Layne is bummed. He shows 7-7 and I double up again!
Sure enough, the next time around, it is the same situation. Layne is in the small blind and I'm in the big blind. Everyone folds to Layne and he moves all-in. It won't cost me much to call as Layne only has 1.5 times my big blind. I turn over J-9 believing that Layne probably has nothing. Wrong! Layne shows A-Q.
Neither one of us get any help on the flop or turn. On the river, a J hits and I knock out Layne Flack.
Layne leaves the table and I could hear the sigh of relief from all the players at the table. The guy to my left actually reaches out with his right hand to shake my hand. He says, "Good job." It's not a good job, really. I just got lucky.
I walk over to Layne and admit to him I got lucky. Layne smiles back at me and says, "No, you're playing good." It was really classy of him.
It is down to 2 tables.
And now another pro to deal with...it is David Pham. If you don't know David Pham you should. I'd read his book if he wrote one. He won the Cardplayer player of the year award once and he often gets close to winning many times. David is sitting to the seat next to me--yeah, on my right.
David is similar to Layne in that he is super aggressive. He raises me three times in a row when it gets folded to him pre-flop. I fold each time. Here we go again!
These pros are like flies that keep buzzing you and won't go away. Time to swat them away, right?
I decide I have to stop this the 4th time or it will go on forever. Sure enough, everyone folds to David and he raises me again. I couldn't help myself. I just started laughing. I ask him, "do you always have a hand?"
Of course, he is stoic. I look at my hole cards. A-10. It's a monster. Okay, good enough. All-in. David doesn't fold right away. He thinks and thinks and thinks some more. I have a big chip stack and he has a slightly bigger one. No way do I think he will call, right? He folds. Phew!

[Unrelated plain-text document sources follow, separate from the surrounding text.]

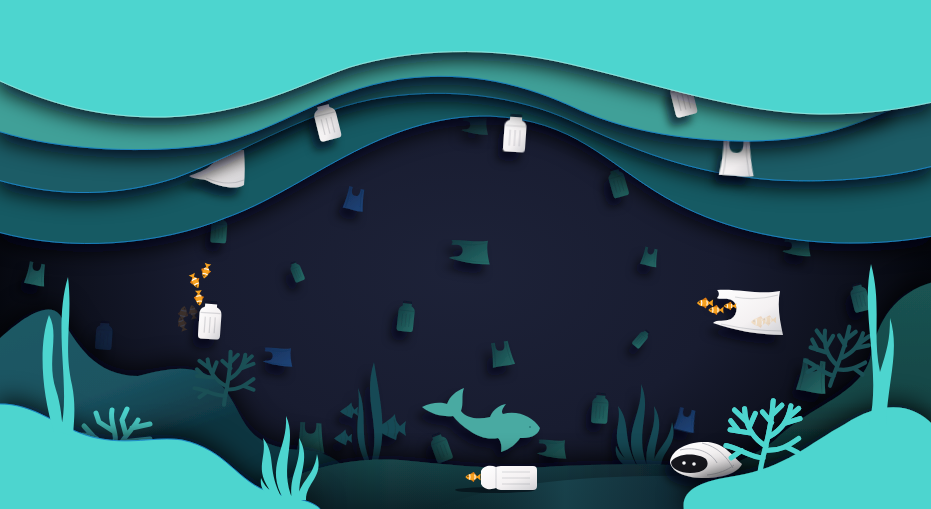
<!DOCTYPE html>
<html lang="en">
<head>
<meta charset="utf-8">
<title>Plastic in the ocean</title>
<style>
:root{--aqua:#4dd5cf;--sea:#40a098;--teal:#1b5c66;--teal-low:#195a64;--edge:#1c86c9;--night-deep:#04060c;--weed-dim:#184a54;--coral-dim:#1a4f55}
html,body{margin:0;width:931px;height:509px;overflow:hidden;background:var(--night-deep)}
svg{display:block}
.aqua{fill:var(--aqua)}
.sea{fill:var(--sea)}
.teal{fill:var(--teal)}
.teal-low{fill:var(--teal-low)}
.edge{stroke:var(--edge);stroke-width:.9}
.edge-light{stroke:#9eeeea;stroke-width:.8}
.white{fill:url(#paper)}
.dim{fill:url(#dim-green)}
.dim-blue{fill:url(#dim-blue)}
.weed-dim{fill:var(--weed-dim)}
.branch{fill:none;stroke-linecap:round;stroke-linejoin:round;stroke-width:5}
.branch-aqua{stroke:var(--aqua)}
.branch-dim{stroke:var(--coral-dim)}
.fold{fill:none;stroke:#0b1626;stroke-opacity:.14;stroke-width:1.2}
.wave{filter:url(#wave-shadow)}
.lift{filter:url(#soft-shadow)}
.bank{filter:url(#bank-shadow)}
</style>
</head>
<body>
<svg width="931" height="509" viewBox="0 0 931 509" role="img" aria-label="Paper cut ocean scene with plastic bottles and bags drifting among fish and coral">
<defs>
<radialGradient id="water" gradientUnits="userSpaceOnUse" cx="460" cy="270" r="480" gradientTransform="translate(0 95) scale(1 .65)">
<stop offset="0" stop-color="#1d2238"/><stop offset=".55" stop-color="#181c30"/><stop offset=".8" stop-color="#0e111e"/><stop offset="1" stop-color="#04060c"/>
</radialGradient>
<linearGradient id="paper" x1="0" y1="0" x2="1" y2="1"><stop offset="0" stop-color="#fff"/><stop offset=".6" stop-color="#f4f1f2"/><stop offset="1" stop-color="#cfcfd3"/></linearGradient>
<linearGradient id="dim-green" x1="0" y1="0" x2="1" y2="1"><stop offset="0" stop-color="#133840"/><stop offset="1" stop-color="#266c68"/></linearGradient>
<linearGradient id="dim-blue" x1="0" y1="0" x2="1" y2="1"><stop offset="0" stop-color="#17305a"/><stop offset="1" stop-color="#1d4478"/></linearGradient>
<linearGradient id="floor" gradientUnits="userSpaceOnUse" x1="240" y1="0" x2="740" y2="0"><stop offset="0" stop-color="#0d2f36"/><stop offset=".3" stop-color="#1a4c4f"/><stop offset=".65" stop-color="#173f47"/><stop offset="1" stop-color="#0b1c26"/></linearGradient>
<linearGradient id="floor-depth" x1="0" y1="0" x2="0" y2="1"><stop offset="0" stop-color="#040a12" stop-opacity=".1"/><stop offset="1" stop-color="#040a12" stop-opacity=".6"/></linearGradient>
<linearGradient id="ledge" gradientUnits="userSpaceOnUse" x1="430" y1="0" x2="700" y2="0"><stop offset="0" stop-color="#123238" stop-opacity="0"/><stop offset=".5" stop-color="#1a4650"/><stop offset="1" stop-color="#102a36"/></linearGradient>
<linearGradient id="hill-left" gradientUnits="userSpaceOnUse" x1="0" y1="310" x2="60" y2="480"><stop offset="0" stop-color="#1d5a65"/><stop offset=".6" stop-color="#1b5361"/><stop offset="1" stop-color="#0f3440"/></linearGradient>
<linearGradient id="hill-right" gradientUnits="userSpaceOnUse" x1="0" y1="285" x2="0" y2="480"><stop offset="0" stop-color="#1a5352"/><stop offset=".6" stop-color="#164646"/><stop offset="1" stop-color="#0a2226"/></linearGradient>
<filter id="wave-shadow" x="-10%" y="-20%" width="120%" height="160%"><feDropShadow dx="0" dy="8" stdDeviation="10" flood-color="#02060f" flood-opacity=".85"/></filter>
<filter id="soft-shadow" x="-60%" y="-60%" width="220%" height="220%"><feDropShadow dx="-6" dy="9" stdDeviation="4" flood-color="#02060f" flood-opacity=".65"/></filter>
<filter id="bank-shadow" x="-30%" y="-50%" width="160%" height="180%"><feDropShadow dx="0" dy="-4" stdDeviation="13" flood-color="#01040a" flood-opacity=".9"/></filter>

<g id="bottle">
<rect x="-6" y="-20" width="12" height="4" rx="1.5" fill="#0b1626" fill-opacity=".6"/>
<path d="M-6-17H6V-14C10-12 11-10 11-6V14Q11 18 8 18H-8Q-11 18-11 14V-6C-11-10-10-12-6-14Z"/>
<path class="fold" d="M-10-8H10M-5-4V12M0-4V12M5-4V12"/>
</g>
<g id="bag">
<path d="M-14-18H-8C-9-8-6-5-1-5C4-5 6-9 5-18H11C12-7 14 6 17 17C7 19-5 17-16 18C-14 6-13-6-14-18Z"/>
<path class="fold" d="M8-15C8-4 11 8 13 17M-11-15C-10-4-11 8-12 17"/>
</g>
<g id="drifting-bag">
<path d="M-32-22C-14-24 10-17 31-21C28-6 31 9 34 23C10 23-16 18-36 11C-32 7-24 10-18 7C-11 3-11-7-16-11C-21-15-28-12-32-14C-29-17-30-20-32-22Z"/>
<path class="fold" d="M-28 12C-10 16 10 19 33 19M-14-15C2-12 14-13 29-17"/>
</g>
<g id="clownfish">
<path fill="#f6a01f" d="M-9 0C-5-5 2-5 5-1L9-4Q8 0 9 4L5 1C2 5-5 5-9 0Z"/>
<path fill="#e57f12" d="M-3-4L1-6L3-3ZM-2 4L1 6L2 3Z"/>
<path fill="none" stroke="#fff" stroke-width="1.2" d="M-4-3Q-3 0-4 3M2-3Q3 0 2 3"/>
<circle cx="-6" cy="-1" r=".8" fill="#211a18"/>
</g>
<g id="reef-fish">
<path d="M-15 1C-8-5-2-7 4-14Q4-7 9-2L15-7Q13 1 15 8L8 3Q5 7 5 12C-2 9-9 6-15 1Z"/>
<path class="fold" d="M-4-6Q-1 1-4 8M3-9Q6 0 3 9"/>
</g>
<path id="coral" class="branch" d="M0 38C2 16 8 4 8-32M4 14C-8 8-18-4-20-22M-12 2L-33 0M-24 1L-33-9M-18-10L-30-20M-14-4L-9-18M8-10L-2-20M8-18L17-28M7 4C18-4 24-12 26-28M21-10L36-16M24-16L34-26M4 18C18 18 26 12 36 4M24 13L36 18M2 26C-12 26-22 18-36 16M-20 20L-30 28"/>
<path id="weed-clump" d="M-12 42C-40 12-22 2-27-20C-13-2-24 12-7 42ZM-6 42C-26 8-2-8-4-42C8-16-12 8 3 42ZM2 42C-2 16 12 8 9-20C22 2 6 18 10 42ZM8 42C8 24 24 20 27-4C34 20 16 24 16 42ZM-17 42C-28 34-30 28-29 20C-24 32-16 34-9 42Z"/>
</defs>

<rect id="deep-water" width="931" height="509" fill="url(#water)"/>

<g id="far-litter" class="dim lift">
<use href="#bag" transform="translate(36 274) rotate(12) scale(.62)"/>
<use href="#bottle" transform="translate(219 230) rotate(4) scale(.72)"/>
<use href="#bottle" transform="translate(297 272) rotate(-22) scale(.46 .54)"/>
<use href="#drifting-bag" transform="translate(470 252) scale(.58 .54)"/>
<use href="#drifting-bag" transform="translate(475 126) scale(.38)" opacity=".6"/>
<use href="#bottle" transform="translate(406 317) rotate(6) scale(.74 .8)"/>
<use href="#bag" transform="translate(502 354) rotate(-8) scale(.68)"/>
<use href="#bottle" transform="translate(618 183) rotate(-16) scale(.72 .78)"/>
<use href="#bag" transform="translate(650 257) rotate(14) scale(.5)"/>
<use href="#bottle" transform="translate(641 339) rotate(40) scale(.42 .52)"/>
<use href="#drifting-bag" transform="translate(797 247) scale(.4)"/>
<use href="#bottle" transform="translate(860 298) rotate(-14) scale(.75)"/>
<use href="#bottle" transform="translate(600 409) rotate(4) scale(.74 .8)"/>
<use href="#bottle" transform="translate(441 448) rotate(-20) scale(.76)"/>
<use href="#drifting-bag" transform="translate(552 449) scale(.42)"/>
<use href="#bag" transform="translate(311 438) rotate(4) scale(.85)"/>
</g>
<g id="far-blue-litter" class="dim-blue lift">
<use href="#bag" transform="translate(355 199) rotate(14) scale(.62)"/>
<use href="#drifting-bag" transform="translate(278 357) scale(.42)"/>
<use href="#bag" transform="translate(686 420) rotate(14) scale(.62)"/>
<use href="#bottle" transform="translate(104 336) rotate(4) scale(.75)" opacity=".4"/>
</g>

<g id="waves">
<path class="wave teal-low edge" d="M-2-2H933V236C905 241 880 243 850 243C780 243 715 226 665 197C605 162 575 120 490 116C380 114 305 190 225 218C160 245 70 252-2 232Z"/>
<g class="white lift">
<path d="M189 176C202 171 214 168 221 150H244C245 163 245 175 244 185C236 190 220 187 208 181C202 178 195 180 189 176Z"/>
<path class="fold" d="M206 178C218 183 232 185 244 180"/>
<use href="#bottle" transform="translate(515 134) rotate(4)"/>
</g>
<path class="wave teal edge" d="M-2-2H933V166C890 177 840 183 775 180C690 174 630 148 572 121C515 95 450 88 385 97C310 108 250 150 175 178C120 196 60 198-2 180Z"/>
<g class="white lift">
<use href="#bottle" transform="translate(327 122) rotate(-14)"/>
<use href="#bag" transform="translate(737 158) rotate(4) scale(1.05 1)"/>
</g>
<path class="wave sea edge" d="M-2-2H890V110C850 126 820 140 750 141C690 141 630 132 580 110C525 84 470 70 400 79C320 92 285 128 215 144C150 154 60 151-2 131Z"/>
<g class="white lift"><use href="#bottle" transform="translate(683 98) rotate(-14)"/></g>
<path class="wave aqua edge-light" d="M-2-2H933V102C900 109 870 114 820 114C740 113 660 85 570 64C490 45 410 49 350 67C300 84 250 114 165 117C100 118 50 104-2 80Z"/>
</g>

<g id="back-reef">
<path class="bank" fill="url(#hill-right)" d="M933 282C895 293 878 320 871 355C862 395 810 405 775 440C750 460 725 465 700 480V511H933Z"/>
<g class="dim lift"><use href="#bag" transform="translate(813 376) rotate(10) scale(.9)"/></g>
<path class="bank" fill="url(#hill-left)" d="M-2 340C22 318 48 300 60 315C76 344 95 376 138 376C176 366 200 364 222 386C246 414 240 446 300 450C320 451 332 456 342 465V511H-2Z"/>
<g class="branch-dim">
<use href="#coral" transform="translate(837 353) rotate(12) scale(.82 .88)"/>
<use href="#coral" transform="translate(224 376) scale(.82 .76)"/>
</g>
</g>

<g id="dim-life" class="weed-dim lift">
<use href="#reef-fish" transform="translate(349 411) scale(.6)"/>
<use href="#reef-fish" transform="translate(343 438) scale(.6)"/>
<use href="#reef-fish" transform="translate(391 428)"/>
<path d="M366 464C350 430 362 420 358 388C369 415 358 435 371 464ZM371 464C382 425 362 400 374 362C380 400 388 430 377 464Z"/>
<use href="#weed-clump" transform="translate(645 426)"/>
</g>

<g id="whale" class="lift">
<path fill="#48aaa2" d="M422 407C432 402 441 402 447 404C450 396 456 391 464 388C461 396 464 403 461 411C466 418 478 420 490 417C493 409 500 405 506 404C502 409 501 412 503 414C518 410 533 417 540 428C538 437 528 438 520 438C516 444 510 449 501 452C502 446 501 441 498 438C488 440 479 437 470 431C462 426 457 421 453 416C442 417 431 414 422 407Z"/>
<circle cx="530" cy="427" r="1" fill="#2a7f7b"/>
</g>

<g id="sea-floor">
<path id="floor-shape" class="bank" fill="url(#floor)" d="M240 511C270 480 330 456 400 460C455 465 490 470 545 467C610 464 660 462 740 470V511Z"/>
<path fill="url(#floor-depth)" d="M240 511C270 480 330 456 400 460C455 465 490 470 545 467C610 464 660 462 740 470V511Z"/>
<path fill="url(#ledge)" d="M430 511C490 482 600 472 740 477V511Z" opacity=".8"/>
</g>

<g id="stray-fish-left">
<g opacity=".16">
<use href="#clownfish" transform="translate(183 314) rotate(100) scale(.9)"/>
<use href="#clownfish" transform="translate(193 312) rotate(80) scale(.8)"/>
<use href="#clownfish" transform="translate(182 324) rotate(70) scale(.8)"/>
</g>
<g class="white lift"><use href="#bottle" transform="translate(210 321) rotate(4)"/></g>
<use href="#clownfish" transform="translate(206 271) rotate(-75) scale(.85)"/>
<use href="#clownfish" transform="translate(195 281) rotate(-115) scale(.85)"/>
<use href="#clownfish" transform="translate(199 298) rotate(-95) scale(.85)"/>
</g>

<g id="bag-with-fish">
<g class="white lift"><use href="#drifting-bag" transform="translate(749 312)"/></g>
<g opacity=".2"><use href="#clownfish" transform="translate(760 322)"/><use href="#clownfish" transform="translate(769 320) scale(.8)"/></g>
<use href="#clownfish" transform="translate(705 303) scale(.9)"/>
<use href="#clownfish" transform="translate(716 310) scale(.85)"/>
<use href="#clownfish" transform="translate(730 306) scale(.7)"/>
</g>

<g id="floor-bottle">
<ellipse cx="495" cy="490" rx="40" ry="3" fill="#03080f" fill-opacity=".6"/>
<path class="white" d="M481 471C484 465 491 465 496 467C498 466 500 466 503 466H533Q537 466 537 470V486Q537 490 533 490H503C500 490 498 490 496 488C491 490 484 490 481 484Z"/>
<path class="fold" d="M496 467V488M502 472H530M502 478H530M502 484H530"/>
<use href="#clownfish" transform="translate(473 477) scale(.85)"/>
</g>

<g id="front-reef">
<g class="branch-aqua">
<use href="#coral" transform="translate(763 432) rotate(4)"/>
<path class="branch" d="M114 448C119 434 109 424 112 410M102 446C98 437 92 435 81 435M93 436L84 426M113 431L99 422L96 413M118 448C126 434 134 428 138 420M132 428L150 424M126 435L122 420L127 409M122 442L150 439"/>
</g>
<path class="aqua bank edge" d="M-2 404C35 403 58 428 92 437C128 446 155 436 182 440C228 450 236 482 272 493C296 499 314 500 322 511H-2Z"/>
<g class="aqua">
<path d="M54 432C42 395 38 345 49 315C60 335 46 360 56 390C61 405 62 420 63 432ZM60 432C72 390 52 330 68 277C73 320 63 345 72 385C76 405 74 420 73 436Z"/>
<use href="#weed-clump" transform="translate(290 458)"/>
</g>
<g id="trapped-turtle" class="lift">
<path class="white" d="M670 462C672 448 690 441 708 442C726 444 731 455 742 464C738 473 722 478 705 478C685 478 672 472 670 462Z"/>
<path fill="#14151d" d="M671 462C676 453 697 452 706 459C710 465 706 470 699 472C686 475 671 471 671 462Z"/>
<path fill="none" stroke="#b9bac0" d="M680 450C696 446 711 452 717 463M702 443C718 447 726 456 733 468M707 475C718 474 728 470 734 465"/>
<circle cx="684" cy="463" r="1.8" fill="#fff"/><circle cx="694" cy="464" r="1.8" fill="#fff"/>
</g>
<path class="aqua bank" d="M684 511C680 490 700 481 735 476C785 468 810 443 845 424C880 401 912 402 933 425V511Z"/>
<g class="aqua">
<use href="#coral" class="branch-aqua" transform="translate(763 432) rotate(4)"/>
<path d="M869 425C882 370 860 315 871 264C882 305 872 335 880 372C887 350 890 340 890 318C900 350 888 380 886 425Z"/>
</g>
</g>
</svg>
</body>
</html>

The next time around, everyone folds to him. He just calls on the button. Huh? Now a limp from him is very suspicious to me. I look down and find A-Q. I raise 3x's my big blind. Pham calls.
When he calls, I am done with this hand. I am not going to bet this hand since I don't want to walk into a trap.
The flop is K-4-2. We both check. The turn is a 9. We both check. The river is J. I check and he bets. I fold. He shows pocket 2's--he flopped a set. I chuckle.
The tournament director stops the action to even out the final two tables. I get up to stretch my legs nearby. David Pham calls me over and asks for my name. I tell him. I don't know why I did this, except maybe to amuse myself, I ask him his name. He tells me.
It is down to 14 players.
I get moved to the other table to even the number of players at each table. This table is so much easier--there are no pros at the table. If anyone checks, I bet and win. My chips grow at this table.
We are now down to 1 table. And it seems that the pros TJ Cloutier and David Pham have made it to the final 9. Also, Tony Lee, the local pro is at the table as well. The other players I really don't know and don't pay much attention to them.
To be continued...next is the finale!